··· RECORDS FOR THE EXERCISE

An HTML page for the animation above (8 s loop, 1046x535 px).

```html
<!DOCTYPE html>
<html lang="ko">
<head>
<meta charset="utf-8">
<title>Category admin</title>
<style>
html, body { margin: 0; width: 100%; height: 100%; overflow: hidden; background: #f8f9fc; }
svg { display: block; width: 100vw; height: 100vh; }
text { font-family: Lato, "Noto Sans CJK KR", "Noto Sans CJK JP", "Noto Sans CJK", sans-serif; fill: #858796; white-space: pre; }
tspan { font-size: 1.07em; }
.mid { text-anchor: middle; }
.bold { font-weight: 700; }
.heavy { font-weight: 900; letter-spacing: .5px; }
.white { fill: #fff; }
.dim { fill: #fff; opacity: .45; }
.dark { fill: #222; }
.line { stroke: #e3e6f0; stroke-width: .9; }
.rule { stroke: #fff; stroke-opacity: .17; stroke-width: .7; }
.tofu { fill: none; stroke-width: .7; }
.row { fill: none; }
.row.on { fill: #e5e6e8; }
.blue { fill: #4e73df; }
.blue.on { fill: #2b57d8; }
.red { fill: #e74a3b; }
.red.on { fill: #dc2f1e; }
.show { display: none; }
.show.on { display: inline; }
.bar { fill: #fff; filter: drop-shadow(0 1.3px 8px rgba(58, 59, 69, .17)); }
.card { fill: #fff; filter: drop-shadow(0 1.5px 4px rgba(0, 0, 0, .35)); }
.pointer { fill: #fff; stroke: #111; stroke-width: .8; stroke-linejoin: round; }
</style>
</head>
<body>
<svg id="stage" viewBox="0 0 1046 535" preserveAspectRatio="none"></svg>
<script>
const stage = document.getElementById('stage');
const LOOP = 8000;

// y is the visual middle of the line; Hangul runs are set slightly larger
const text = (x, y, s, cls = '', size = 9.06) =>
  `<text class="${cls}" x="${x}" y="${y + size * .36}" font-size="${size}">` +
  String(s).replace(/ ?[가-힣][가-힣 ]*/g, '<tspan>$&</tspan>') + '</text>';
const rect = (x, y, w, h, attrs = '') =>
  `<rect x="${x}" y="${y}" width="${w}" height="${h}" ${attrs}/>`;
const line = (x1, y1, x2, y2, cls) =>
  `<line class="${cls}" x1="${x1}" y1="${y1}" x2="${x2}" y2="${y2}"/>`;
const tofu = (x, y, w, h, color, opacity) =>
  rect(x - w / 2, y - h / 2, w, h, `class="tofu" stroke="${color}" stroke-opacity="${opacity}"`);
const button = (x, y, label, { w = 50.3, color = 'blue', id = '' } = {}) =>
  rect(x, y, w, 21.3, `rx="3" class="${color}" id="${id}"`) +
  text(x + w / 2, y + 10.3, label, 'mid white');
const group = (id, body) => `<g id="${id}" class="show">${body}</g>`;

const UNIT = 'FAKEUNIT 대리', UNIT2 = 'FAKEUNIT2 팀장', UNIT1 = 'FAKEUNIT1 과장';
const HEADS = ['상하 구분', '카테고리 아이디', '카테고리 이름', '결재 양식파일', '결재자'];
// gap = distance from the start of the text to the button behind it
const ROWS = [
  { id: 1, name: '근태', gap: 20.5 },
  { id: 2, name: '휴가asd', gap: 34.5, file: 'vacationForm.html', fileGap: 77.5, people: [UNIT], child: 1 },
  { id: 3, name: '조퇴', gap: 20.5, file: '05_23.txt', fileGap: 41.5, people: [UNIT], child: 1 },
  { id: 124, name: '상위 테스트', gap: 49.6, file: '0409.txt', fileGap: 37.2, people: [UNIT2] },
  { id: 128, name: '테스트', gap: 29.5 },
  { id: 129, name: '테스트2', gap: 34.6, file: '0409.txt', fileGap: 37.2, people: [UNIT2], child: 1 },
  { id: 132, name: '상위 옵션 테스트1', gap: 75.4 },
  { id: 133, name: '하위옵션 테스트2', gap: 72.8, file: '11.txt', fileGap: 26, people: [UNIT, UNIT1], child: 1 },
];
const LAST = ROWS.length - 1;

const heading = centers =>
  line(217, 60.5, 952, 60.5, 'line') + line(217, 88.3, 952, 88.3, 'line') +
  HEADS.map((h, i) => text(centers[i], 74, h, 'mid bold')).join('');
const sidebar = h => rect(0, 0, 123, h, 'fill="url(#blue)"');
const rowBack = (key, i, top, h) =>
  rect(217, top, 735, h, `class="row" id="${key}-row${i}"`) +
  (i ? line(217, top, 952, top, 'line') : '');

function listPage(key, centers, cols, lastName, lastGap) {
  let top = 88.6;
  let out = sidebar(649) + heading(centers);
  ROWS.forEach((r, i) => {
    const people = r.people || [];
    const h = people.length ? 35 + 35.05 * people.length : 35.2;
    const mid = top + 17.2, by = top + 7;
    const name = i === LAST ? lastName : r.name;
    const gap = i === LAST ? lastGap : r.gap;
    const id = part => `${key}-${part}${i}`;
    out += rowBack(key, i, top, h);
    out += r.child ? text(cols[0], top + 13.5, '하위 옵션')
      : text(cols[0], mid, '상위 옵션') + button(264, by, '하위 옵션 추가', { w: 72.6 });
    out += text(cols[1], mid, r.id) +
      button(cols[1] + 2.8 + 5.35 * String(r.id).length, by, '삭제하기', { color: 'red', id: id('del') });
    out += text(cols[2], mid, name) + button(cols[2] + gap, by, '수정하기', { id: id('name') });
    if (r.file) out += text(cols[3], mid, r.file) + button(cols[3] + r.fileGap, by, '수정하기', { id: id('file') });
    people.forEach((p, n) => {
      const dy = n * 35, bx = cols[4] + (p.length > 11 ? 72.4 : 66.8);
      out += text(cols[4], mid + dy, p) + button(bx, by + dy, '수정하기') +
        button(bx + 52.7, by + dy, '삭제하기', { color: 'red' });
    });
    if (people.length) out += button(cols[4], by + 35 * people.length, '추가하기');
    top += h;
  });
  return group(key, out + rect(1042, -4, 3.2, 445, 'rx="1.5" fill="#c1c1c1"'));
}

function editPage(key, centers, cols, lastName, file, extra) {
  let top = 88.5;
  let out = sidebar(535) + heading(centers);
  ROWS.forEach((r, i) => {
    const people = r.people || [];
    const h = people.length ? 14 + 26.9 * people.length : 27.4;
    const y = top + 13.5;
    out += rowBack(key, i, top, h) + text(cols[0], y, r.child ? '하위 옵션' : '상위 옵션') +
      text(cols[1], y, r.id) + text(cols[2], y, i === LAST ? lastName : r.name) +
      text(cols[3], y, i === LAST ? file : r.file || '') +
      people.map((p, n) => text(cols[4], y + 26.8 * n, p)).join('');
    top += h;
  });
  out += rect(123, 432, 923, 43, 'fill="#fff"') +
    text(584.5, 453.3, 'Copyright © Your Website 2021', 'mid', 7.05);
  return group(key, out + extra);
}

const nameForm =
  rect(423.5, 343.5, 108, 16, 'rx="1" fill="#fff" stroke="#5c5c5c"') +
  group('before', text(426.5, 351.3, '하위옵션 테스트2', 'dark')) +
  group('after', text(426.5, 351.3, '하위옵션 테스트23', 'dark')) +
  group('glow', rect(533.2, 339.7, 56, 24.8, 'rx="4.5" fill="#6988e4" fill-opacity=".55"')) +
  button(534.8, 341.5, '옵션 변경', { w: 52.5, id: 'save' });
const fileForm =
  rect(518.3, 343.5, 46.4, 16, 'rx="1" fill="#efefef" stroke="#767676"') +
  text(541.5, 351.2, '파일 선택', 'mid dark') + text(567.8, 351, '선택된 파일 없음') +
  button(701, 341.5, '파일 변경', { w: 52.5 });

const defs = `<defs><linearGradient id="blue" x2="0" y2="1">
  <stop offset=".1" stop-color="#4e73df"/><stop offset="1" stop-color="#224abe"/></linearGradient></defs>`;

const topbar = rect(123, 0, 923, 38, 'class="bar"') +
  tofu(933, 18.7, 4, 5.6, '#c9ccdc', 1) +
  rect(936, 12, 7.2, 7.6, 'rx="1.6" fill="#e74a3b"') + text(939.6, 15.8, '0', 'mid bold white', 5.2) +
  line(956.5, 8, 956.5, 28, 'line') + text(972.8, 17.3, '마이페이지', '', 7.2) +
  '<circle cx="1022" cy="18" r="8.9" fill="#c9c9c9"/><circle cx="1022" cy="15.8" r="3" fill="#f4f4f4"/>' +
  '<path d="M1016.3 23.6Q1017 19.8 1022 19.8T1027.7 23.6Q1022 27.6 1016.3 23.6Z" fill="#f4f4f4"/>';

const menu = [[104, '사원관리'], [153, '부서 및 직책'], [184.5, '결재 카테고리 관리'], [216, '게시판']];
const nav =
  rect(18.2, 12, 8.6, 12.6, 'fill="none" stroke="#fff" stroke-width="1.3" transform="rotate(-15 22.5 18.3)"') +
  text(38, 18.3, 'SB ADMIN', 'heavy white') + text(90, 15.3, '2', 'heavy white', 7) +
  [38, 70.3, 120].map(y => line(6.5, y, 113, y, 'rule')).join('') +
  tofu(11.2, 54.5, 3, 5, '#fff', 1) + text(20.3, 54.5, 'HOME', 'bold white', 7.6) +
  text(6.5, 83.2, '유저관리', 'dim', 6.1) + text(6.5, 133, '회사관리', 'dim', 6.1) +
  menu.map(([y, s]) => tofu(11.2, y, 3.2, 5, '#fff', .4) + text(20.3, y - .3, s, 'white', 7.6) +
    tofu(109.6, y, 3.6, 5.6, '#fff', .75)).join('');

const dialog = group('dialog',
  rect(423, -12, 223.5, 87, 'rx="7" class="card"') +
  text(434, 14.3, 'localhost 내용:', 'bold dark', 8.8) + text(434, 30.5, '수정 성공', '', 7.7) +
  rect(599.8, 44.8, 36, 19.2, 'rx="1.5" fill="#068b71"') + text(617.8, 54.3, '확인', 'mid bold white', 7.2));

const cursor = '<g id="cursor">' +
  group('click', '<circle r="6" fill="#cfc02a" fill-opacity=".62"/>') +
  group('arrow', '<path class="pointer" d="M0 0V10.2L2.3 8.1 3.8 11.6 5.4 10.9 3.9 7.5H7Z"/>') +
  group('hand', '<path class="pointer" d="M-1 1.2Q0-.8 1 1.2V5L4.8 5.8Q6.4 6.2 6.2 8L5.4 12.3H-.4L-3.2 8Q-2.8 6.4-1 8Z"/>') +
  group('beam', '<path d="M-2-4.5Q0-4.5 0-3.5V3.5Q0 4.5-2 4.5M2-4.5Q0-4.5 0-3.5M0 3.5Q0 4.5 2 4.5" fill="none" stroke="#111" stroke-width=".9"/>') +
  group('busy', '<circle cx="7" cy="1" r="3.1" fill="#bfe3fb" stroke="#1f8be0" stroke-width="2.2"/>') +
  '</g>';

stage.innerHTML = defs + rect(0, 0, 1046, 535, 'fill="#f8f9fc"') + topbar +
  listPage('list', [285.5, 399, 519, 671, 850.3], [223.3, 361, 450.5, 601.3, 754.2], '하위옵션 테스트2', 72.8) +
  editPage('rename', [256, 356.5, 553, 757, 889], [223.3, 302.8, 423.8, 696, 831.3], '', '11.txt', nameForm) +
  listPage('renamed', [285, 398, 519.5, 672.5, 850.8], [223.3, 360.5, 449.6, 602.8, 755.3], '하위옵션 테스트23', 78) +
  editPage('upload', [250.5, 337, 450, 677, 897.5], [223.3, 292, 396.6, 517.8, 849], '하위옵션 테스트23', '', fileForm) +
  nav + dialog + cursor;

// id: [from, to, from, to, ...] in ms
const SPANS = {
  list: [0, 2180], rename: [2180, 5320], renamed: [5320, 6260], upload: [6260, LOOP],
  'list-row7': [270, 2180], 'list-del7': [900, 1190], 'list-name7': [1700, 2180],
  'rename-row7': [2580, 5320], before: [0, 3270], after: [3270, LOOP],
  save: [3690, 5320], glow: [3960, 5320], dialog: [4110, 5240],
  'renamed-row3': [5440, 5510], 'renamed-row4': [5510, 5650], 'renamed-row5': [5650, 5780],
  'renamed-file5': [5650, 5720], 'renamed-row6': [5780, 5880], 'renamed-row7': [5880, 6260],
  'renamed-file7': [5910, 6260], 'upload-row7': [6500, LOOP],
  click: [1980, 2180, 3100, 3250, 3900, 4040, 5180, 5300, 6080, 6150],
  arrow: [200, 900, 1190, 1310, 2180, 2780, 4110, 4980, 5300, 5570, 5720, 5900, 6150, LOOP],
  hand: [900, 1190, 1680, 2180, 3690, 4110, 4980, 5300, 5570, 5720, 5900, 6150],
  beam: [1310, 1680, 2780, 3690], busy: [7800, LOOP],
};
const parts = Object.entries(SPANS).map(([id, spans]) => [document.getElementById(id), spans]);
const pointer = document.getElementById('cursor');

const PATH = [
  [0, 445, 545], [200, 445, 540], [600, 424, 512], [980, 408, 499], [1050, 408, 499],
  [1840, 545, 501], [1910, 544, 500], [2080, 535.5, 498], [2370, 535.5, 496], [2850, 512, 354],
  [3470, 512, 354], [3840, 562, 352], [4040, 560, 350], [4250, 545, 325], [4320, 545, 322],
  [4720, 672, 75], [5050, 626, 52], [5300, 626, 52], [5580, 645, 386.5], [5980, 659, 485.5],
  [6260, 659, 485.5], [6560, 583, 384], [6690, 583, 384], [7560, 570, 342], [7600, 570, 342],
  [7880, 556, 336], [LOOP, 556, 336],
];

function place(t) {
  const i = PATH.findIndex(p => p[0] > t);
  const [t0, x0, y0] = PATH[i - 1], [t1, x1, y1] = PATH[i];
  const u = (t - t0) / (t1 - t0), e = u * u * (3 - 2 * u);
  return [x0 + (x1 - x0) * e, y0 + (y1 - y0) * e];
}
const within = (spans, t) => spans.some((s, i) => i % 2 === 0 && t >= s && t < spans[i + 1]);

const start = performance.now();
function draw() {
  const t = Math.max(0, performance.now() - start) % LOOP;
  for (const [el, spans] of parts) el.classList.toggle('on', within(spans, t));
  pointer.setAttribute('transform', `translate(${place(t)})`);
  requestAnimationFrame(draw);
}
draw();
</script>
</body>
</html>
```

······

TASK DESCRIPTION: All lines with the word "people" need to be copied from the data above.

RESULT:
  { id: 2, name: '휴가asd', gap: 34.5, file: 'vacationForm.html', fileGap: 77.5, people: [UNIT], child: 1 },
  { id: 3, name: '조퇴', gap: 20.5, file: '05_23.txt', fileGap: 41.5, people: [UNIT], child: 1 },
  { id: 124, name: '상위 테스트', gap: 49.6, file: '0409.txt', fileGap: 37.2, people: [UNIT2] },
  { id: 129, name: '테스트2', gap: 34.6, file: '0409.txt', fileGap: 37.2, people: [UNIT2], child: 1 },
  { id: 133, name: '하위옵션 테스트2', gap: 72.8, file: '11.txt', fileGap: 26, people: [UNIT, UNIT1], child: 1 },
    const people = r.people || [];
    const h = people.length ? 35 + 35.05 * people.length : 35.2;
    people.forEach((p, n) => {
    if (people.length) out += button(cols[4], by + 35 * people.length, '추가하기');
    const people = r.people || [];
    const h = people.length ? 14 + 26.9 * people.length : 27.4;
      people.map((p, n) => text(cols[4], y + 26.8 * n, p)).join('');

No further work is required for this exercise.